[What the task requires]
Pictures do not belong in the copy, so please give every entry below again exactly.

⟨

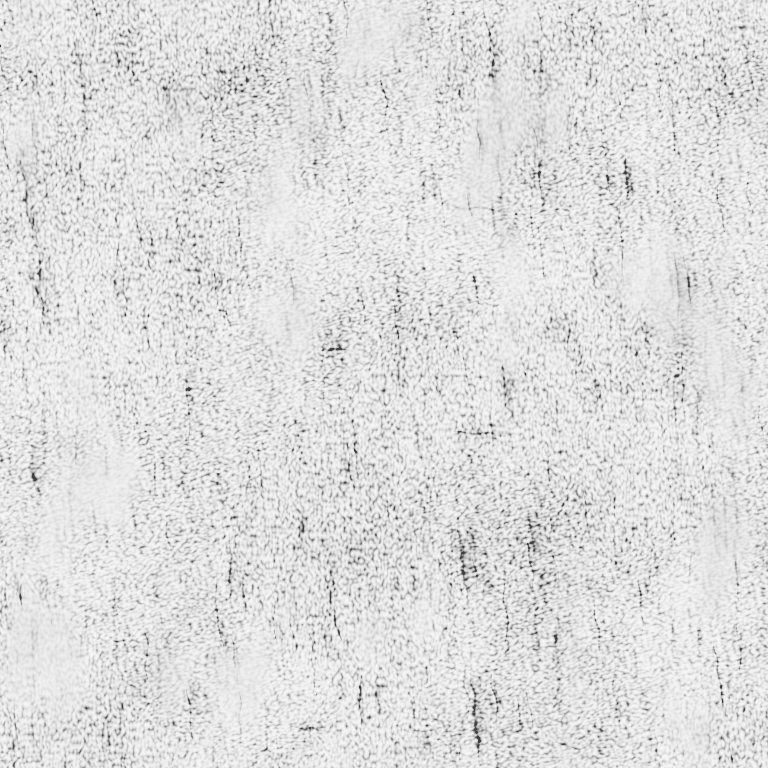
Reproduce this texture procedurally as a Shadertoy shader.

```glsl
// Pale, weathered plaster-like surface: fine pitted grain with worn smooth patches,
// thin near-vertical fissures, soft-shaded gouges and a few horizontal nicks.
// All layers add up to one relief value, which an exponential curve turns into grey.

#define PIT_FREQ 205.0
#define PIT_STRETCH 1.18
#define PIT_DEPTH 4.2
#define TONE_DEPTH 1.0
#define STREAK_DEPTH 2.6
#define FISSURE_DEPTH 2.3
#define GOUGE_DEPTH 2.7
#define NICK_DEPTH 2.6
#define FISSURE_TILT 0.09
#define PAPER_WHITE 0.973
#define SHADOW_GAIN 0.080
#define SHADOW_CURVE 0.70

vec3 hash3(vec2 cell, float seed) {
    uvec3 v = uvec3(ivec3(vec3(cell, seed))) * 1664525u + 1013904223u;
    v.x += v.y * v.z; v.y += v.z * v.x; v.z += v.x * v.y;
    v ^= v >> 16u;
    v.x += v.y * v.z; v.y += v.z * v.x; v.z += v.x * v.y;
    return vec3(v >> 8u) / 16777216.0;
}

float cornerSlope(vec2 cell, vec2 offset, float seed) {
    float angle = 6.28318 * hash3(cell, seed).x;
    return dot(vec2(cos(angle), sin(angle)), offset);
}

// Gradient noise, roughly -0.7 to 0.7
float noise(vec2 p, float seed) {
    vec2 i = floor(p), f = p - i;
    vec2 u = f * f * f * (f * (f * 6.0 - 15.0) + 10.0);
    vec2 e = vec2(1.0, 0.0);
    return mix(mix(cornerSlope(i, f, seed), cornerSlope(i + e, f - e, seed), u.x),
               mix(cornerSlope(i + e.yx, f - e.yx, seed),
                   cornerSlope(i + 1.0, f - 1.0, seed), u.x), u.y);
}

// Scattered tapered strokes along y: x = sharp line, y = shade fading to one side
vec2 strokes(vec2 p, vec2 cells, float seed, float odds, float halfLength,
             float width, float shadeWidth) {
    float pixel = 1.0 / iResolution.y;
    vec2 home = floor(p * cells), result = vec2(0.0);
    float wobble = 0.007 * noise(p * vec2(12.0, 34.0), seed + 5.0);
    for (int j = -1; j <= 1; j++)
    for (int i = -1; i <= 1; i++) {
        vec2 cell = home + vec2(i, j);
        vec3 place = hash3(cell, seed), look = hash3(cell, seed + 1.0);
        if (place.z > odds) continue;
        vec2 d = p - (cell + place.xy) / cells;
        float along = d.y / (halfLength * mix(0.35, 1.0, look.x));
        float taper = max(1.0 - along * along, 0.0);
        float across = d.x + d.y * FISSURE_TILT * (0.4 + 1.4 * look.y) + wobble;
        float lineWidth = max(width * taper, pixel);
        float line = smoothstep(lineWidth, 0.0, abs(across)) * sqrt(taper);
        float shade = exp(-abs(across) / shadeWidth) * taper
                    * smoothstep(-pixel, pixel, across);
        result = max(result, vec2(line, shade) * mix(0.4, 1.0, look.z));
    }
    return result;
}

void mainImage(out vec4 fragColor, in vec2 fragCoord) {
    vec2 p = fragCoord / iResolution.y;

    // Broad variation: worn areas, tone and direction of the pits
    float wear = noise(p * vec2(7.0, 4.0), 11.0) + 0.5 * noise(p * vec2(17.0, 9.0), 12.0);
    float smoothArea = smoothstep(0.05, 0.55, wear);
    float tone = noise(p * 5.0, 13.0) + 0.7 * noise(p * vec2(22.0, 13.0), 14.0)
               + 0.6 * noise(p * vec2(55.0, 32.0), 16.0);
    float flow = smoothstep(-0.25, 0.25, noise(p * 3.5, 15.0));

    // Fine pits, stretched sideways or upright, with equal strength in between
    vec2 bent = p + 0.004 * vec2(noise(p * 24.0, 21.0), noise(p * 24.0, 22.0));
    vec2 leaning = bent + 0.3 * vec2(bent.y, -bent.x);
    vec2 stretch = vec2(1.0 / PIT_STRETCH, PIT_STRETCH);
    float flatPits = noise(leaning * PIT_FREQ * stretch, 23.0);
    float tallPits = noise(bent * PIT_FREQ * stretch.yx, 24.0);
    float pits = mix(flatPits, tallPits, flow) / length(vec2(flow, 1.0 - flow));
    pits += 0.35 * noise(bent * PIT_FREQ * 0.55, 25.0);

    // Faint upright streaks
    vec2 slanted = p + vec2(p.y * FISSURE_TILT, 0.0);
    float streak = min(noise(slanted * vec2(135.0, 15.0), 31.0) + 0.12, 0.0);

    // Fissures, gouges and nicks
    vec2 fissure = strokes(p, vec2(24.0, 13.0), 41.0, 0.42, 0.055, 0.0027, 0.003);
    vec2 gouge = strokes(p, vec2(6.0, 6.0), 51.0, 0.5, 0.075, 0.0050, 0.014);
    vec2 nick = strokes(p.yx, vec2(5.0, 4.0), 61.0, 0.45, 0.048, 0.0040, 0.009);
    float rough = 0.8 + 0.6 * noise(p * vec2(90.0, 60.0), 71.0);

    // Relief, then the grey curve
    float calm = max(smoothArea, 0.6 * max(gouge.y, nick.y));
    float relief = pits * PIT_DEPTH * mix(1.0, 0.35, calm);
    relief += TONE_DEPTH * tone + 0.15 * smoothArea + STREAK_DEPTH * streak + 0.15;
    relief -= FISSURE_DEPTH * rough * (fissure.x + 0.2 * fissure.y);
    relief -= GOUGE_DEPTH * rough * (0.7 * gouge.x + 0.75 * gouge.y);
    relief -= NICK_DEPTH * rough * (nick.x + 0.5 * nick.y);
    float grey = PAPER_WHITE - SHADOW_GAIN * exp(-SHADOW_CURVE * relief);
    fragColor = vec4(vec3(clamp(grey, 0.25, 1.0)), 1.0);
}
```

⟩

[Exercise solution]
Reproduce this texture procedurally as a Shadertoy shader.

```glsl
// Pale, weathered plaster-like surface: fine pitted grain with worn smooth patches,
// thin near-vertical fissures, soft-shaded gouges and a few horizontal nicks.
// All layers add up to one relief value, which an exponential curve turns into grey.

#define PIT_FREQ 205.0
#define PIT_STRETCH 1.18
#define PIT_DEPTH 4.2
#define TONE_DEPTH 1.0
#define STREAK_DEPTH 2.6
#define FISSURE_DEPTH 2.3
#define GOUGE_DEPTH 2.7
#define NICK_DEPTH 2.6
#define FISSURE_TILT 0.09
#define PAPER_WHITE 0.973
#define SHADOW_GAIN 0.080
#define SHADOW_CURVE 0.70

vec3 hash3(vec2 cell, float seed) {
    uvec3 v = uvec3(ivec3(vec3(cell, seed))) * 1664525u + 1013904223u;
    v.x += v.y * v.z; v.y += v.z * v.x; v.z += v.x * v.y;
    v ^= v >> 16u;
    v.x += v.y * v.z; v.y += v.z * v.x; v.z += v.x * v.y;
    return vec3(v >> 8u) / 16777216.0;
}

float cornerSlope(vec2 cell, vec2 offset, float seed) {
    float angle = 6.28318 * hash3(cell, seed).x;
    return dot(vec2(cos(angle), sin(angle)), offset);
}

// Gradient noise, roughly -0.7 to 0.7
float noise(vec2 p, float seed) {
    vec2 i = floor(p), f = p - i;
    vec2 u = f * f * f * (f * (f * 6.0 - 15.0) + 10.0);
    vec2 e = vec2(1.0, 0.0);
    return mix(mix(cornerSlope(i, f, seed), cornerSlope(i + e, f - e, seed), u.x),
               mix(cornerSlope(i + e.yx, f - e.yx, seed),
                   cornerSlope(i + 1.0, f - 1.0, seed), u.x), u.y);
}

// Scattered tapered strokes along y: x = sharp line, y = shade fading to one side
vec2 strokes(vec2 p, vec2 cells, float seed, float odds, float halfLength,
             float width, float shadeWidth) {
    float pixel = 1.0 / iResolution.y;
    vec2 home = floor(p * cells), result = vec2(0.0);
    float wobble = 0.007 * noise(p * vec2(12.0, 34.0), seed + 5.0);
    for (int j = -1; j <= 1; j++)
    for (int i = -1; i <= 1; i++) {
        vec2 cell = home + vec2(i, j);
        vec3 place = hash3(cell, seed), look = hash3(cell, seed + 1.0);
        if (place.z > odds) continue;
        vec2 d = p - (cell + place.xy) / cells;
        float along = d.y / (halfLength * mix(0.35, 1.0, look.x));
        float taper = max(1.0 - along * along, 0.0);
        float across = d.x + d.y * FISSURE_TILT * (0.4 + 1.4 * look.y) + wobble;
        float lineWidth = max(width * taper, pixel);
        float line = smoothstep(lineWidth, 0.0, abs(across)) * sqrt(taper);
        float shade = exp(-abs(across) / shadeWidth) * taper
                    * smoothstep(-pixel, pixel, across);
        result = max(result, vec2(line, shade) * mix(0.4, 1.0, look.z));
    }
    return result;
}

void mainImage(out vec4 fragColor, in vec2 fragCoord) {
    vec2 p = fragCoord / iResolution.y;

    // Broad variation: worn areas, tone and direction of the pits
    float wear = noise(p * vec2(7.0, 4.0), 11.0) + 0.5 * noise(p * vec2(17.0, 9.0), 12.0);
    float smoothArea = smoothstep(0.05, 0.55, wear);
    float tone = noise(p * 5.0, 13.0) + 0.7 * noise(p * vec2(22.0, 13.0), 14.0)
               + 0.6 * noise(p * vec2(55.0, 32.0), 16.0);
    float flow = smoothstep(-0.25, 0.25, noise(p * 3.5, 15.0));

    // Fine pits, stretched sideways or upright, with equal strength in between
    vec2 bent = p + 0.004 * vec2(noise(p * 24.0, 21.0), noise(p * 24.0, 22.0));
    vec2 leaning = bent + 0.3 * vec2(bent.y, -bent.x);
    vec2 stretch = vec2(1.0 / PIT_STRETCH, PIT_STRETCH);
    float flatPits = noise(leaning * PIT_FREQ * stretch, 23.0);
    float tallPits = noise(bent * PIT_FREQ * stretch.yx, 24.0);
    float pits = mix(flatPits, tallPits, flow) / length(vec2(flow, 1.0 - flow));
    pits += 0.35 * noise(bent * PIT_FREQ * 0.55, 25.0);

    // Faint upright streaks
    vec2 slanted = p + vec2(p.y * FISSURE_TILT, 0.0);
    float streak = min(noise(slanted * vec2(135.0, 15.0), 31.0) + 0.12, 0.0);

    // Fissures, gouges and nicks
    vec2 fissure = strokes(p, vec2(24.0, 13.0), 41.0, 0.42, 0.055, 0.0027, 0.003);
    vec2 gouge = strokes(p, vec2(6.0, 6.0), 51.0, 0.5, 0.075, 0.0050, 0.014);
    vec2 nick = strokes(p.yx, vec2(5.0, 4.0), 61.0, 0.45, 0.048, 0.0040, 0.009);
    float rough = 0.8 + 0.6 * noise(p * vec2(90.0, 60.0), 71.0);

    // Relief, then the grey curve
    float calm = max(smoothArea, 0.6 * max(gouge.y, nick.y));
    float relief = pits * PIT_DEPTH * mix(1.0, 0.35, calm);
    relief += TONE_DEPTH * tone + 0.15 * smoothArea + STREAK_DEPTH * streak + 0.15;
    relief -= FISSURE_DEPTH * rough * (fissure.x + 0.2 * fissure.y);
    relief -= GOUGE_DEPTH * rough * (0.7 * gouge.x + 0.75 * gouge.y);
    relief -= NICK_DEPTH * rough * (nick.x + 0.5 * nick.y);
    float grey = PAPER_WHITE - SHADOW_GAIN * exp(-SHADOW_CURVE * relief);
    fragColor = vec4(vec3(clamp(grey, 0.25, 1.0)), 1.0);
}
```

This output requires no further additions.